The incidence of childhood Type-1 diabetes (T1D) varies greatly between populations and the estimates and/or predictions of the rates would aid in adequate planning of health care resources. The study’s aim was to assess the incidence of T1D in the paediatric population of eastern and central Poland.
In this cohort study covering the period from January 2010 to December 2014 data were collected for children and adolescents below 18 years of age with newly diagnosed T1D, living in eastern and central Poland. A total of 2174 children were included in the analysis. The population estimates were from the Central Statistical Office of Poland.
Overall, the annual incidence of T1D increased from 12.84/100 000 in 2010 to 18.46/100 000 in 2014 with the incidence rate ratio (IRR) of 1.5 (an increase in the incidence rate (IR) by 12.7% per year over 5 years). The lowest increase in the IR by 7.1% per year was seen in 15-17-year-olds. In the urban population (age 0-17 years), the overall IR was significantly higher than in subjects from rural communities (p<0.02). A statistically significant difference was demonstrated between the incidence of T1D in rural areas in densely populated voivodships vs less populated regions (p=0.004), but no such dependence in urban areas. CONCLUSIONS

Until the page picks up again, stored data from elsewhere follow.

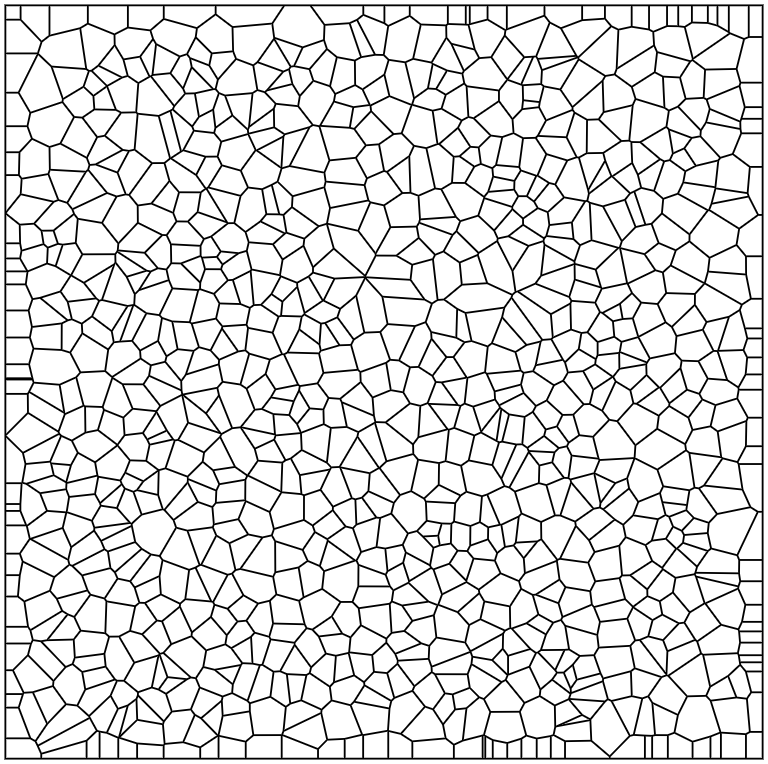
A WebGL 2 fragment shader for this pattern:

```glsl
#version 300 es
precision highp float;

uniform vec2 u_resolution;
out vec4 outColor;

const float GRID = 28.0;   // cells along each side of the frame
const float INSET = 0.007; // gap between canvas and frame
const int SLOTS = 3;       // possible sites per cell

vec3 hash3(vec3 p) {
    p = fract(p * vec3(0.1031, 0.1030, 0.0973));
    p += dot(p, p.yxz + 33.33);
    return fract((p.xxy + p.yxx) * p.zyx);
}

// Site position in xy; z is 1 if the slot is filled.
// Sites of the outer ring of cells lie on the frame itself.
vec3 siteAt(vec2 cell, int slot) {
    if (any(lessThan(cell, vec2(0.0))) || any(greaterThanEqual(cell, vec2(GRID)))) return vec3(0.0);
    vec3 random = hash3(vec3(cell + 17.0, float(slot) * 61.0 + 5.0));
    vec2 site = cell + random.xy;
    bvec2 low = equal(cell, vec2(0.0));
    bvec2 high = equal(cell, vec2(GRID - 1.0));
    site = mix(site, vec2(0.0), low);
    site = mix(site, vec2(GRID), high);
    bool ring = any(low) || any(high);
    vec3 chance = ring ? vec3(0.6, 0.3, 0.2) : vec3(0.86, 0.24, 0.08);
    return vec3(site, step(random.z, chance[slot]));
}

// Distance to the nearest border between two cellular regions.
float borderDistance(vec2 p) {
    vec2 home = floor(p);
    vec2 nearest = p;
    vec2 nearestCell = home;
    float best = 1e6;
    for (int y = -2; y <= 2; y++)
    for (int x = -2; x <= 2; x++)
    for (int slot = 0; slot < SLOTS; slot++) {
        vec2 cell = home + vec2(x, y);
        vec3 site = siteAt(cell, slot);
        vec2 offset = site.xy - p;
        float squared = dot(offset, offset);
        if (site.z > 0.5 && squared < best) {
            best = squared;
            nearest = site.xy;
            nearestCell = cell;
        }
    }

    // Measure to the bisector with every neighbouring site.
    float border = 1e3;
    for (int y = -3; y <= 3; y++)
    for (int x = -3; x <= 3; x++)
    for (int slot = 0; slot < SLOTS; slot++) {
        vec3 site = siteAt(nearestCell + vec2(x, y), slot);
        vec2 across = site.xy - nearest;
        if (site.z > 0.5 && dot(across, across) > 1e-7) {
            border = min(border, dot(0.5 * (nearest + site.xy) - p, normalize(across)));
        }
    }
    return border;
}

void main() {
    vec2 uv = gl_FragCoord.xy / u_resolution;
    float pixel = 1.0 / min(u_resolution.x, u_resolution.y);
    float span = 1.0 - 2.0 * INSET;

    // Signed distance to the square frame, negative inside
    vec2 side = abs(uv - 0.5) - 0.5 * span;
    float frame = max(side.x, side.y);
    float line = abs(frame);

    if (frame < 0.0) {
        vec2 p = (uv - INSET) / span * GRID;
        line = min(line, borderDistance(p) * span / GRID);
    }

    // Black ink on white, with edges smoothed over one pixel
    float ink = clamp((0.0012 - line) / pixel + 0.5, 0.0, 1.0);
    outColor = vec4(vec3(1.0 - ink), 1.0);
}
```
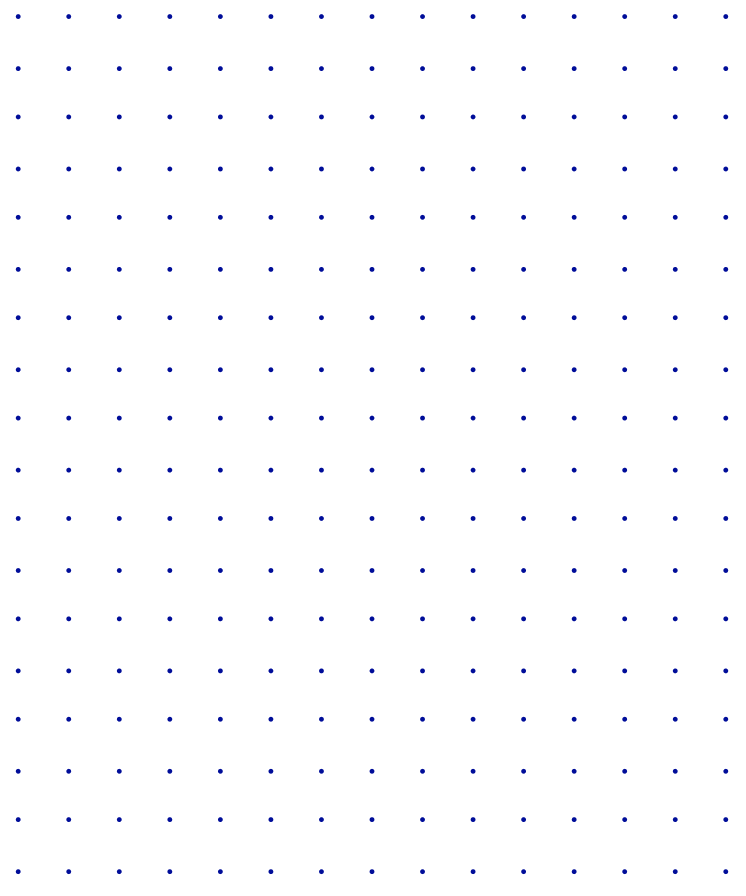
This pattern is drawn by a Shadertoy shader. Its source:

```glsl
// Grid of small navy dots on white, with rows set in slightly uneven pairs.

// Lengths are fractions of the canvas width
const vec2 FIRST_DOT = vec2(0.0244, 0.0222);  // from the top left corner
const float COLUMN_STEP = 0.06775;
const float PAIR_STEP = 0.13456;              // two rows per step
const float PAIR_GAP = 0.06977;               // between the rows of a pair
const float DOT_RADIUS = 0.0032;
const vec3 PAPER_COLOR = vec3(1.0);
const vec3 DOT_COLOR = vec3(0.0, 0.05, 0.60);

// Signed offset to the nearest multiple of the period
float repeatCentered(float x, float period) {
    return x - period * round(x / period);
}

// Distance to the edge of the nearest dot
float dotGridDistance(vec2 p) {
    float dx = repeatCentered(p.x, COLUMN_STEP);
    float upperRow = abs(repeatCentered(p.y, PAIR_STEP));
    float lowerRow = abs(repeatCentered(p.y - PAIR_GAP, PAIR_STEP));
    return length(vec2(dx, min(upperRow, lowerRow))) - DOT_RADIUS;
}

void mainImage(out vec4 fragColor, in vec2 fragCoord) {
    // Measure downward from the top left dot
    float pixel = 1.0 / iResolution.x;
    vec2 fromTopLeft = vec2(fragCoord.x, iResolution.y - fragCoord.y) * pixel;
    float distanceToDot = dotGridDistance(fromTopLeft - FIRST_DOT);

    // One-pixel smooth edge
    float coverage = clamp(0.5 - distanceToDot / pixel, 0.0, 1.0);
    fragColor = vec4(mix(PAPER_COLOR, DOT_COLOR, coverage), 1.0);
}
```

The incidence of T1D in children living in eastern and central Poland increased 1.5-fold over the 5-year observation period with the highest rise in 10-14-year-olds and significantly higher rates in urban children compared to their peers living in rural areas.